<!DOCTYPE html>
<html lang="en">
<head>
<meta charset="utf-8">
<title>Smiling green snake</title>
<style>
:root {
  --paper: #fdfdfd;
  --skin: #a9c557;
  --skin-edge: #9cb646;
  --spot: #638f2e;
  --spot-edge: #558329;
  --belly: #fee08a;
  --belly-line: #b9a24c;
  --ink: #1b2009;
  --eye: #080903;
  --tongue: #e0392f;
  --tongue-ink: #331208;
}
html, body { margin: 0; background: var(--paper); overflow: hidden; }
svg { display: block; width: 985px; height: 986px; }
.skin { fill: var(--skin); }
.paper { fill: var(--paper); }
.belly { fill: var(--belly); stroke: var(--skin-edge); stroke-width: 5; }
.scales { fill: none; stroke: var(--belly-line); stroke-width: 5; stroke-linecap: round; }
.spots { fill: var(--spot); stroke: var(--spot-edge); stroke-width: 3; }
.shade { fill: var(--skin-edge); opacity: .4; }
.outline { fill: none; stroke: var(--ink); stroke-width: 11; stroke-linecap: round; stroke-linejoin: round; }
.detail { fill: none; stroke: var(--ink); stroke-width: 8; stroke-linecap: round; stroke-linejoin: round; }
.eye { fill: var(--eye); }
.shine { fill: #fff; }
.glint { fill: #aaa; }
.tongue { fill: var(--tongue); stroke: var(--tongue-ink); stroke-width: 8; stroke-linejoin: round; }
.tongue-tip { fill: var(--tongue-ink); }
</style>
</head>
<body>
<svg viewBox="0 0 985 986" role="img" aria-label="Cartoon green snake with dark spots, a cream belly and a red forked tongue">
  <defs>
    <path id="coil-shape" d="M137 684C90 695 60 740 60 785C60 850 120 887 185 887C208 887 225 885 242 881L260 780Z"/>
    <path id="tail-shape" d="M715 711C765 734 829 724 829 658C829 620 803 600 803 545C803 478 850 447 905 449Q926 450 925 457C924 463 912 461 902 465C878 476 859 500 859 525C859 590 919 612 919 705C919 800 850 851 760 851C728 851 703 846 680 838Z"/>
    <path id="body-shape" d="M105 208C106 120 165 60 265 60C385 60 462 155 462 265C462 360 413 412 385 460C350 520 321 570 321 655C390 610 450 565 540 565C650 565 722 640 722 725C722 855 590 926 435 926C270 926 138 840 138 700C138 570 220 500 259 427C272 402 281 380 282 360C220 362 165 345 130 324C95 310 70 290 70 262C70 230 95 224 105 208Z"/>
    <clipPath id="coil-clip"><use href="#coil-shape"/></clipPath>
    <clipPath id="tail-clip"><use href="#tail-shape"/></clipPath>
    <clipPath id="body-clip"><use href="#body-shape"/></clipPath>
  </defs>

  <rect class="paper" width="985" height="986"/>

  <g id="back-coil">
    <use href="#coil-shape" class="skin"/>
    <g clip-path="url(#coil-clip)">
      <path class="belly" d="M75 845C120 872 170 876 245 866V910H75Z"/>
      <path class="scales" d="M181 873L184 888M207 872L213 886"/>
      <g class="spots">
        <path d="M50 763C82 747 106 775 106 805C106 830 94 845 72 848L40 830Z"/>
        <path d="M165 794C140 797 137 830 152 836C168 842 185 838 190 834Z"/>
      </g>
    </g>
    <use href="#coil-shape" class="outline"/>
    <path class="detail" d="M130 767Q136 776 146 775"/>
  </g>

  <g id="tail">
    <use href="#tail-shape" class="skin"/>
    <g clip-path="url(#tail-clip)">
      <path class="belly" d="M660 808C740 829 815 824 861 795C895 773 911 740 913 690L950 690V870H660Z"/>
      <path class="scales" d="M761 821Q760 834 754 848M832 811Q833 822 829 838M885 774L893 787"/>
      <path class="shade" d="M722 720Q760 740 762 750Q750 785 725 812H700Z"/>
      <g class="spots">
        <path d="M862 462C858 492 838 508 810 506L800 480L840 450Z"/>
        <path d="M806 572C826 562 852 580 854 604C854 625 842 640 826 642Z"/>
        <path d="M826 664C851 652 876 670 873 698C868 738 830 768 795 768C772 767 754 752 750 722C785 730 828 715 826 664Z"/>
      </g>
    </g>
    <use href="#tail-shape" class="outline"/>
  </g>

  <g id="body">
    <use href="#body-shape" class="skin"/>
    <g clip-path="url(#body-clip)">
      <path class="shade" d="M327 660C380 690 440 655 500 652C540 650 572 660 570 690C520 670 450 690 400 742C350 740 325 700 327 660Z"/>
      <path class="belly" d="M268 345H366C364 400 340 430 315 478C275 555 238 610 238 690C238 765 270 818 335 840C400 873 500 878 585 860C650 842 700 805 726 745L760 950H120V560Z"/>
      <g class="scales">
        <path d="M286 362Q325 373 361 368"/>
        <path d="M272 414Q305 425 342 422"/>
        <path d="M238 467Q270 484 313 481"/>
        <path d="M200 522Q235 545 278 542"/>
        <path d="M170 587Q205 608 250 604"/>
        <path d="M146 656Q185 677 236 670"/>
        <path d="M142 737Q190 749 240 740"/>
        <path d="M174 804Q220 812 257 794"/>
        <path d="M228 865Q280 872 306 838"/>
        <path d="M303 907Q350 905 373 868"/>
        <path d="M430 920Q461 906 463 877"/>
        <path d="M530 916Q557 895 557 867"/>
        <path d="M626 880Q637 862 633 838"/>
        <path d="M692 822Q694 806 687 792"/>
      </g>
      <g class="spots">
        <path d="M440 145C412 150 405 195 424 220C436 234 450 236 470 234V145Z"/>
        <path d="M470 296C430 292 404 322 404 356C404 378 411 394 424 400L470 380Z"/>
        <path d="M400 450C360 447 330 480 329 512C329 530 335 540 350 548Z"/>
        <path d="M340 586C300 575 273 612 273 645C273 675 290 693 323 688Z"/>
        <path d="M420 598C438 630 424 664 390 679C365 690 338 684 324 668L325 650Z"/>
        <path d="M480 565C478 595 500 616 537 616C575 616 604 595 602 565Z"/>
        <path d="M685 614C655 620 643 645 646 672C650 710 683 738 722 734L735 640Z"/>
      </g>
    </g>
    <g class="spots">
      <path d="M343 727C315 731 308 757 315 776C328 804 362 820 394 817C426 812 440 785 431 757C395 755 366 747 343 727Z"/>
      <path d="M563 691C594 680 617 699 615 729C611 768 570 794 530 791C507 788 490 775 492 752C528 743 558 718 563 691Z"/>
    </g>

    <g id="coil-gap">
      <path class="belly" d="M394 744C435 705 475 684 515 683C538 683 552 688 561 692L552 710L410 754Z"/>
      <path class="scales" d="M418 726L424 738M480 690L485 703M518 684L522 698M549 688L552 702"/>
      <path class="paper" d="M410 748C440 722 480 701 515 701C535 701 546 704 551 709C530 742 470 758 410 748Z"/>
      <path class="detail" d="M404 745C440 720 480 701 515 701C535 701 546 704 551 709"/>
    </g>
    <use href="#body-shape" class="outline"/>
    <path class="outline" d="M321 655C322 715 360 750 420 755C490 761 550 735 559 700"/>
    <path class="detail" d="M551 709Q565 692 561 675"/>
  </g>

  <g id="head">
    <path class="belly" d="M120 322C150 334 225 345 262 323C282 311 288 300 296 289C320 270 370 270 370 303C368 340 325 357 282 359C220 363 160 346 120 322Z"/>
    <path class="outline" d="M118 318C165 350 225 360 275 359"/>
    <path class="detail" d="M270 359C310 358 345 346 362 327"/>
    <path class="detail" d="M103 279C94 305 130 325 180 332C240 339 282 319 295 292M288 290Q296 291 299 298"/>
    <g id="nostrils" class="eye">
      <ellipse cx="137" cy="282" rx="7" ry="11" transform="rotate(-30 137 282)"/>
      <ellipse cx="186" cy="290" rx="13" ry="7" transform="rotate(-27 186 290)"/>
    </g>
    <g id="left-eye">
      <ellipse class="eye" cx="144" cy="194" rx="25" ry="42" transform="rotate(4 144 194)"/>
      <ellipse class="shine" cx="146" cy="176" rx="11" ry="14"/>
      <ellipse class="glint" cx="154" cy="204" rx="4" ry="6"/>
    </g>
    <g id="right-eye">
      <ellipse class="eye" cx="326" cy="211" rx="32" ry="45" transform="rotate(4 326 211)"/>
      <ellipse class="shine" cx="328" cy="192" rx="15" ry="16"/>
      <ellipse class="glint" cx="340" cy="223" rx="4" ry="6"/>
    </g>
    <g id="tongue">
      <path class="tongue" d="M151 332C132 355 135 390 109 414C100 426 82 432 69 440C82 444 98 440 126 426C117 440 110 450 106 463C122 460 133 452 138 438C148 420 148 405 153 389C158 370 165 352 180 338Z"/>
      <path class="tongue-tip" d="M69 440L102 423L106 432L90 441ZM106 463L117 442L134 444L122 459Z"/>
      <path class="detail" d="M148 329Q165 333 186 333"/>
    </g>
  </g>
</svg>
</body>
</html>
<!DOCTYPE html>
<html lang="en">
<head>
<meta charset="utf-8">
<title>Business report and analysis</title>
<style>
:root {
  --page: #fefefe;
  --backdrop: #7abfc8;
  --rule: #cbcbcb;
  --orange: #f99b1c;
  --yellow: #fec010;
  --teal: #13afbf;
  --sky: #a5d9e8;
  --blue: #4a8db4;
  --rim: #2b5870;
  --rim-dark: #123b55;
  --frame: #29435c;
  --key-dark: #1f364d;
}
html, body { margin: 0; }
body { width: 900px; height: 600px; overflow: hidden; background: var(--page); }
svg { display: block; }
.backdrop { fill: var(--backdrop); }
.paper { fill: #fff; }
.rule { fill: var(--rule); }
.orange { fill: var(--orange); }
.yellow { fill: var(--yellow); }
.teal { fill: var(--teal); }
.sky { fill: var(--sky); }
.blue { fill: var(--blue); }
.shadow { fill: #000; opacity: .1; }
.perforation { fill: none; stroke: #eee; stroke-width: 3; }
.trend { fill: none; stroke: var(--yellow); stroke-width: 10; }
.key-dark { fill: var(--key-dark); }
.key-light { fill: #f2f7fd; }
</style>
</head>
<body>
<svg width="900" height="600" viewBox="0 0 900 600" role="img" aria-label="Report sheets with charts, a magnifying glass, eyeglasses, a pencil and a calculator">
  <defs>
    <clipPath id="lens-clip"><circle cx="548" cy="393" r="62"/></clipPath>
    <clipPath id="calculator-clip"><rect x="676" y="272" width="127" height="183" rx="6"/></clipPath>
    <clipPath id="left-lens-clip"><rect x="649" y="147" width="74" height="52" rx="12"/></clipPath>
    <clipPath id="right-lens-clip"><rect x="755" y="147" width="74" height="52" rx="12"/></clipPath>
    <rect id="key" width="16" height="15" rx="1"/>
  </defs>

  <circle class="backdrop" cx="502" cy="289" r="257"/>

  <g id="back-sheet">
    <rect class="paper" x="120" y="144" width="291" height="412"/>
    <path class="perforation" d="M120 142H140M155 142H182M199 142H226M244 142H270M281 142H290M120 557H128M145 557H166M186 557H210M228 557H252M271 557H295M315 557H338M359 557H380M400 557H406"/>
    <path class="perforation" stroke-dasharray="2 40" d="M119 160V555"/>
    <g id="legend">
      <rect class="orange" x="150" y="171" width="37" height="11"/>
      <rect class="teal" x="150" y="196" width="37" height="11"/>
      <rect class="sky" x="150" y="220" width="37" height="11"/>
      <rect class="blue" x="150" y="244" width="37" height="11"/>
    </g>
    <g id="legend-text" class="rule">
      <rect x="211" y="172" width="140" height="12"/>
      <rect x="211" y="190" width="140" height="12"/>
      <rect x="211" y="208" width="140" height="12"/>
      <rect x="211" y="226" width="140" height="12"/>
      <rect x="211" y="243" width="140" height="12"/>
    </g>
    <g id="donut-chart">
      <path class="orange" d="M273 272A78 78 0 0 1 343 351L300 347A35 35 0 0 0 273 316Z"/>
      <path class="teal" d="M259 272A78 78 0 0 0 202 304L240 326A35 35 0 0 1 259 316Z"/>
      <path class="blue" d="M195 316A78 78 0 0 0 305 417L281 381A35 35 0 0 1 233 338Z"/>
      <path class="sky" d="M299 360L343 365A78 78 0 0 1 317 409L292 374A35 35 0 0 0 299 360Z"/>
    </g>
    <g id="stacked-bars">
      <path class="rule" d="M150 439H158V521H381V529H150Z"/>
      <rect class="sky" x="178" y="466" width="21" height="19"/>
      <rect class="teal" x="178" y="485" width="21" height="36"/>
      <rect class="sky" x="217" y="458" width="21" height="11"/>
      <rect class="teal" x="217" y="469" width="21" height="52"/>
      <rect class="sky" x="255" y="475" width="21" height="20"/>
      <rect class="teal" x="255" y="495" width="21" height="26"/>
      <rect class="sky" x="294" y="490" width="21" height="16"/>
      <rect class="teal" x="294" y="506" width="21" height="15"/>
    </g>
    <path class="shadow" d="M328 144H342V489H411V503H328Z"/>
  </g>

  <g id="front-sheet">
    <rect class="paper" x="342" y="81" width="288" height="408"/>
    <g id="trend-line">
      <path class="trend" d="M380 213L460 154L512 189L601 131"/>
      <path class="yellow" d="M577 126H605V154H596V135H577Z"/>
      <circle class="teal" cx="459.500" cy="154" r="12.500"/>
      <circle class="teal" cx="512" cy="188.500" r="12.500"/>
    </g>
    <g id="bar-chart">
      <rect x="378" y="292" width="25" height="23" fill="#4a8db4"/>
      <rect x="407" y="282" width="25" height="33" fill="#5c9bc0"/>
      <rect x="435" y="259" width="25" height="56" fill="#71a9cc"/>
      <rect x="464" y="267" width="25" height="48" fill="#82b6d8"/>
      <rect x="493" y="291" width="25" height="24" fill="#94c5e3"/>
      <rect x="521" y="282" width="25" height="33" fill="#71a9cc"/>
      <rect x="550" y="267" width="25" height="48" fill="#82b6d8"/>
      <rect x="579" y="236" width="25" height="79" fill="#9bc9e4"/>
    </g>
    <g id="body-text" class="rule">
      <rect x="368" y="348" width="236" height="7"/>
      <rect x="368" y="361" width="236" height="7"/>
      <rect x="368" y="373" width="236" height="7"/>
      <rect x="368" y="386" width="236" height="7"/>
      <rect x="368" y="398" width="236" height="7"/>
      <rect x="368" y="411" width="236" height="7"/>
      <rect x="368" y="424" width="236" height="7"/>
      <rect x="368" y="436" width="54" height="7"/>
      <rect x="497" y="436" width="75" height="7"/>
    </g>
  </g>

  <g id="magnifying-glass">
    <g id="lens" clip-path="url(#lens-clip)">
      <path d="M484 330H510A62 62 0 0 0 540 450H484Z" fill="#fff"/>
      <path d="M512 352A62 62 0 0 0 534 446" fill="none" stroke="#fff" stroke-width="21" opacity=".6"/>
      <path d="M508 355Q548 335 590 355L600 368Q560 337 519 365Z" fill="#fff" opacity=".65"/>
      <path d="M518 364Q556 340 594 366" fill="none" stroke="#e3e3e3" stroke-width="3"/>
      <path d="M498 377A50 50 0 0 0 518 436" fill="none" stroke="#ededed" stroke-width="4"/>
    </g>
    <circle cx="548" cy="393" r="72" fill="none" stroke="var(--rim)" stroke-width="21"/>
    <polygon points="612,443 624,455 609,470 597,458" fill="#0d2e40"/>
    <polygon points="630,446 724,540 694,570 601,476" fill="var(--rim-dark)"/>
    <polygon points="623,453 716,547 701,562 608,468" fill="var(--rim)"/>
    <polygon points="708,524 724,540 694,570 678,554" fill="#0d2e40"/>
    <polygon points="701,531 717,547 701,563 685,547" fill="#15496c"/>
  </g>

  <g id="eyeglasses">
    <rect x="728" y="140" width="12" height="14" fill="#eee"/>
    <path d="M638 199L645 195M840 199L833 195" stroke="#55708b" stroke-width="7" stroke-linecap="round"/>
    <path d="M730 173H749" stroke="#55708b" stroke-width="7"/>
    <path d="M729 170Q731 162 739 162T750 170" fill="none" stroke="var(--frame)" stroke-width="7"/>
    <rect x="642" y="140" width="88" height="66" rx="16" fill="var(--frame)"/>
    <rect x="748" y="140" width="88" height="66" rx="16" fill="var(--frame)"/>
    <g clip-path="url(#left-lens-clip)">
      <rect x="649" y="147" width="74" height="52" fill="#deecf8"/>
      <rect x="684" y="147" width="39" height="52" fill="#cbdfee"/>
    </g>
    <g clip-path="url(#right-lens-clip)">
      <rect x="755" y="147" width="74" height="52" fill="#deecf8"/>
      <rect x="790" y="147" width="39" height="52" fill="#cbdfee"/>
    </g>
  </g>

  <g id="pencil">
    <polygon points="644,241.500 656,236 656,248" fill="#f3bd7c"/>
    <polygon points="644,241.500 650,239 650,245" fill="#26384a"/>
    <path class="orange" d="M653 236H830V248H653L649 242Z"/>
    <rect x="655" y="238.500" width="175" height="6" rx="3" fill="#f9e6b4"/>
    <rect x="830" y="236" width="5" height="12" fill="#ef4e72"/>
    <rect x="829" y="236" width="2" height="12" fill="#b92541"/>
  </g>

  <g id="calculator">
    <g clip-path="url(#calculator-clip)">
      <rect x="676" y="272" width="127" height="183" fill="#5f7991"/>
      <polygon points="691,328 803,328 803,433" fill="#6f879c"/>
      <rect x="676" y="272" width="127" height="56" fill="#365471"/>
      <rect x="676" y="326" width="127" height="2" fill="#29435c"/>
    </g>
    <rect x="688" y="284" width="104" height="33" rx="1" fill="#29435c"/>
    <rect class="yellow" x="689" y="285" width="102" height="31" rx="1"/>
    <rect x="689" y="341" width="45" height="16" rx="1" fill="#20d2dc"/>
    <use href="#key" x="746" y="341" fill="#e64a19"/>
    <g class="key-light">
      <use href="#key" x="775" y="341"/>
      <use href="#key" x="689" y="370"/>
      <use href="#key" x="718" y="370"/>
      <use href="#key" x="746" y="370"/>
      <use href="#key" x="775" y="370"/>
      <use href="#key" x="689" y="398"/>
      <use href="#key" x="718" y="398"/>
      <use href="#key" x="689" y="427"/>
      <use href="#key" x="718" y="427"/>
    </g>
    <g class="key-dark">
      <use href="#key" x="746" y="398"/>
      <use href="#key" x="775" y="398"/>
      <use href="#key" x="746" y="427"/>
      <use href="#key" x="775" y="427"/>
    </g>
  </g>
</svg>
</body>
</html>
+ + + +
§ **WHAT TO PRODUCE**: Set down the lines above as they stand, starting with the first line and ending with the line that contains "711C765 734 829".

§ **RESPONSE TO THIS EXERCISE**:
<!DOCTYPE html>
<html lang="en">
<head>
<meta charset="utf-8">
<title>Smiling green snake</title>
<style>
:root {
  --paper: #fdfdfd;
  --skin: #a9c557;
  --skin-edge: #9cb646;
  --spot: #638f2e;
  --spot-edge: #558329;
  --belly: #fee08a;
  --belly-line: #b9a24c;
  --ink: #1b2009;
  --eye: #080903;
  --tongue: #e0392f;
  --tongue-ink: #331208;
}
html, body { margin: 0; background: var(--paper); overflow: hidden; }
svg { display: block; width: 985px; height: 986px; }
.skin { fill: var(--skin); }
.paper { fill: var(--paper); }
.belly { fill: var(--belly); stroke: var(--skin-edge); stroke-width: 5; }
.scales { fill: none; stroke: var(--belly-line); stroke-width: 5; stroke-linecap: round; }
.spots { fill: var(--spot); stroke: var(--spot-edge); stroke-width: 3; }
.shade { fill: var(--skin-edge); opacity: .4; }
.outline { fill: none; stroke: var(--ink); stroke-width: 11; stroke-linecap: round; stroke-linejoin: round; }
.detail { fill: none; stroke: var(--ink); stroke-width: 8; stroke-linecap: round; stroke-linejoin: round; }
.eye { fill: var(--eye); }
.shine { fill: #fff; }
.glint { fill: #aaa; }
.tongue { fill: var(--tongue); stroke: var(--tongue-ink); stroke-width: 8; stroke-linejoin: round; }
.tongue-tip { fill: var(--tongue-ink); }
</style>
</head>
<body>
<svg viewBox="0 0 985 986" role="img" aria-label="Cartoon green snake with dark spots, a cream belly and a red forked tongue">
  <defs>
    <path id="coil-shape" d="M137 684C90 695 60 740 60 785C60 850 120 887 185 887C208 887 225 885 242 881L260 780Z"/>
    <path id="tail-shape" d="M715 711C765 734 829 724 829 658C829 620 803 600 803 545C803 478 850 447 905 449Q926 450 925 457C924 463 912 461 902 465C878 476 859 500 859 525C859 590 919 612 919 705C919 800 850 851 760 851C728 851 703 846 680 838Z"/>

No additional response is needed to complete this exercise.